- [GIVEN RECORDS]:
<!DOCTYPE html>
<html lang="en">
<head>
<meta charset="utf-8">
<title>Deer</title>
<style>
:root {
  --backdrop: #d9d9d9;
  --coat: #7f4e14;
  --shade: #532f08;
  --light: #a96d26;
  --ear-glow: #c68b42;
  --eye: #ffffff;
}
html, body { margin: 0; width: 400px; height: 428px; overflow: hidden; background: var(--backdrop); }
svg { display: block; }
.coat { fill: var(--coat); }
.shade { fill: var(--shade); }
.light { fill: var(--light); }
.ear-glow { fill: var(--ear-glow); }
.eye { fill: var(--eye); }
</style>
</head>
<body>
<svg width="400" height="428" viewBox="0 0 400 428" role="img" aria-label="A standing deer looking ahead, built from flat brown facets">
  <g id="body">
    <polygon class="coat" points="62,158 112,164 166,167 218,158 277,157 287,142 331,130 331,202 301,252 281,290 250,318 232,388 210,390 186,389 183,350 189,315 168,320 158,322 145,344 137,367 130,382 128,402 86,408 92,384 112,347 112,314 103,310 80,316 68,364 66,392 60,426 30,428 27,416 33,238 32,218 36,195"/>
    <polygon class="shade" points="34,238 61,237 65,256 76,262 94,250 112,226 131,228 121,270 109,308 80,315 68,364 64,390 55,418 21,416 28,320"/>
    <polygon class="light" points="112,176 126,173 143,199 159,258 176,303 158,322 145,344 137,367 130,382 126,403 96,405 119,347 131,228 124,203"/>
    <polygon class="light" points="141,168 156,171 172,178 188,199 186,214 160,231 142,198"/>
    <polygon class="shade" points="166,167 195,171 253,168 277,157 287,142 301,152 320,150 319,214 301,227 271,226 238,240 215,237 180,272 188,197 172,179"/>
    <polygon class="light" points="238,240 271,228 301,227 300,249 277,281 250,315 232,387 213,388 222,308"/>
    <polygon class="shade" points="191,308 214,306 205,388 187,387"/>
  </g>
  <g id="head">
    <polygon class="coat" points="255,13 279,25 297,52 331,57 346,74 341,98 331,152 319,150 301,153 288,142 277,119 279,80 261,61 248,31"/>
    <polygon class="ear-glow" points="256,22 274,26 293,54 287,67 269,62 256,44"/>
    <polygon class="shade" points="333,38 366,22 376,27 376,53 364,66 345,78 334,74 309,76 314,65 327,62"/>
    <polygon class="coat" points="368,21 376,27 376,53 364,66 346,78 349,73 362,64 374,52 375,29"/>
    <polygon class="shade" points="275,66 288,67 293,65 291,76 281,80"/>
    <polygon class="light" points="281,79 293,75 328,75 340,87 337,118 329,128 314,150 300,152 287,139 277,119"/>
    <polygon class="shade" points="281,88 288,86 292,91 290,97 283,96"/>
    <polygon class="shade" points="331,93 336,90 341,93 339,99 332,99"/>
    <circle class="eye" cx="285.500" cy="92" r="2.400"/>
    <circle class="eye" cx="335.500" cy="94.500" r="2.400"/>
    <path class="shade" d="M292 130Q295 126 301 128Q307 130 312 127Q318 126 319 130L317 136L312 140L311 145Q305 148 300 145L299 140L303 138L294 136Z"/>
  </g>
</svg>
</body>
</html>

- [WHAT YOU NEED TO DO]: The full listing above is to be copied exactly, line for line.

- [PROBLEM SOLUTION]:
<!DOCTYPE html>
<html lang="en">
<head>
<meta charset="utf-8">
<title>Deer</title>
<style>
:root {
  --backdrop: #d9d9d9;
  --coat: #7f4e14;
  --shade: #532f08;
  --light: #a96d26;
  --ear-glow: #c68b42;
  --eye: #ffffff;
}
html, body { margin: 0; width: 400px; height: 428px; overflow: hidden; background: var(--backdrop); }
svg { display: block; }
.coat { fill: var(--coat); }
.shade { fill: var(--shade); }
.light { fill: var(--light); }
.ear-glow { fill: var(--ear-glow); }
.eye { fill: var(--eye); }
</style>
</head>
<body>
<svg width="400" height="428" viewBox="0 0 400 428" role="img" aria-label="A standing deer looking ahead, built from flat brown facets">
  <g id="body">
    <polygon class="coat" points="62,158 112,164 166,167 218,158 277,157 287,142 331,130 331,202 301,252 281,290 250,318 232,388 210,390 186,389 183,350 189,315 168,320 158,322 145,344 137,367 130,382 128,402 86,408 92,384 112,347 112,314 103,310 80,316 68,364 66,392 60,426 30,428 27,416 33,238 32,218 36,195"/>
    <polygon class="shade" points="34,238 61,237 65,256 76,262 94,250 112,226 131,228 121,270 109,308 80,315 68,364 64,390 55,418 21,416 28,320"/>
    <polygon class="light" points="112,176 126,173 143,199 159,258 176,303 158,322 145,344 137,367 130,382 126,403 96,405 119,347 131,228 124,203"/>
    <polygon class="light" points="141,168 156,171 172,178 188,199 186,214 160,231 142,198"/>
    <polygon class="shade" points="166,167 195,171 253,168 277,157 287,142 301,152 320,150 319,214 301,227 271,226 238,240 215,237 180,272 188,197 172,179"/>
    <polygon class="light" points="238,240 271,228 301,227 300,249 277,281 250,315 232,387 213,388 222,308"/>
    <polygon class="shade" points="191,308 214,306 205,388 187,387"/>
  </g>
  <g id="head">
    <polygon class="coat" points="255,13 279,25 297,52 331,57 346,74 341,98 331,152 319,150 301,153 288,142 277,119 279,80 261,61 248,31"/>
    <polygon class="ear-glow" points="256,22 274,26 293,54 287,67 269,62 256,44"/>
    <polygon class="shade" points="333,38 366,22 376,27 376,53 364,66 345,78 334,74 309,76 314,65 327,62"/>
    <polygon class="coat" points="368,21 376,27 376,53 364,66 346,78 349,73 362,64 374,52 375,29"/>
    <polygon class="shade" points="275,66 288,67 293,65 291,76 281,80"/>
    <polygon class="light" points="281,79 293,75 328,75 340,87 337,118 329,128 314,150 300,152 287,139 277,119"/>
    <polygon class="shade" points="281,88 288,86 292,91 290,97 283,96"/>
    <polygon class="shade" points="331,93 336,90 341,93 339,99 332,99"/>
    <circle class="eye" cx="285.500" cy="92" r="2.400"/>
    <circle class="eye" cx="335.500" cy="94.500" r="2.400"/>
    <path class="shade" d="M292 130Q295 126 301 128Q307 130 312 127Q318 126 319 130L317 136L312 140L311 145Q305 148 300 145L299 140L303 138L294 136Z"/>
  </g>
</svg>
</body>
</html>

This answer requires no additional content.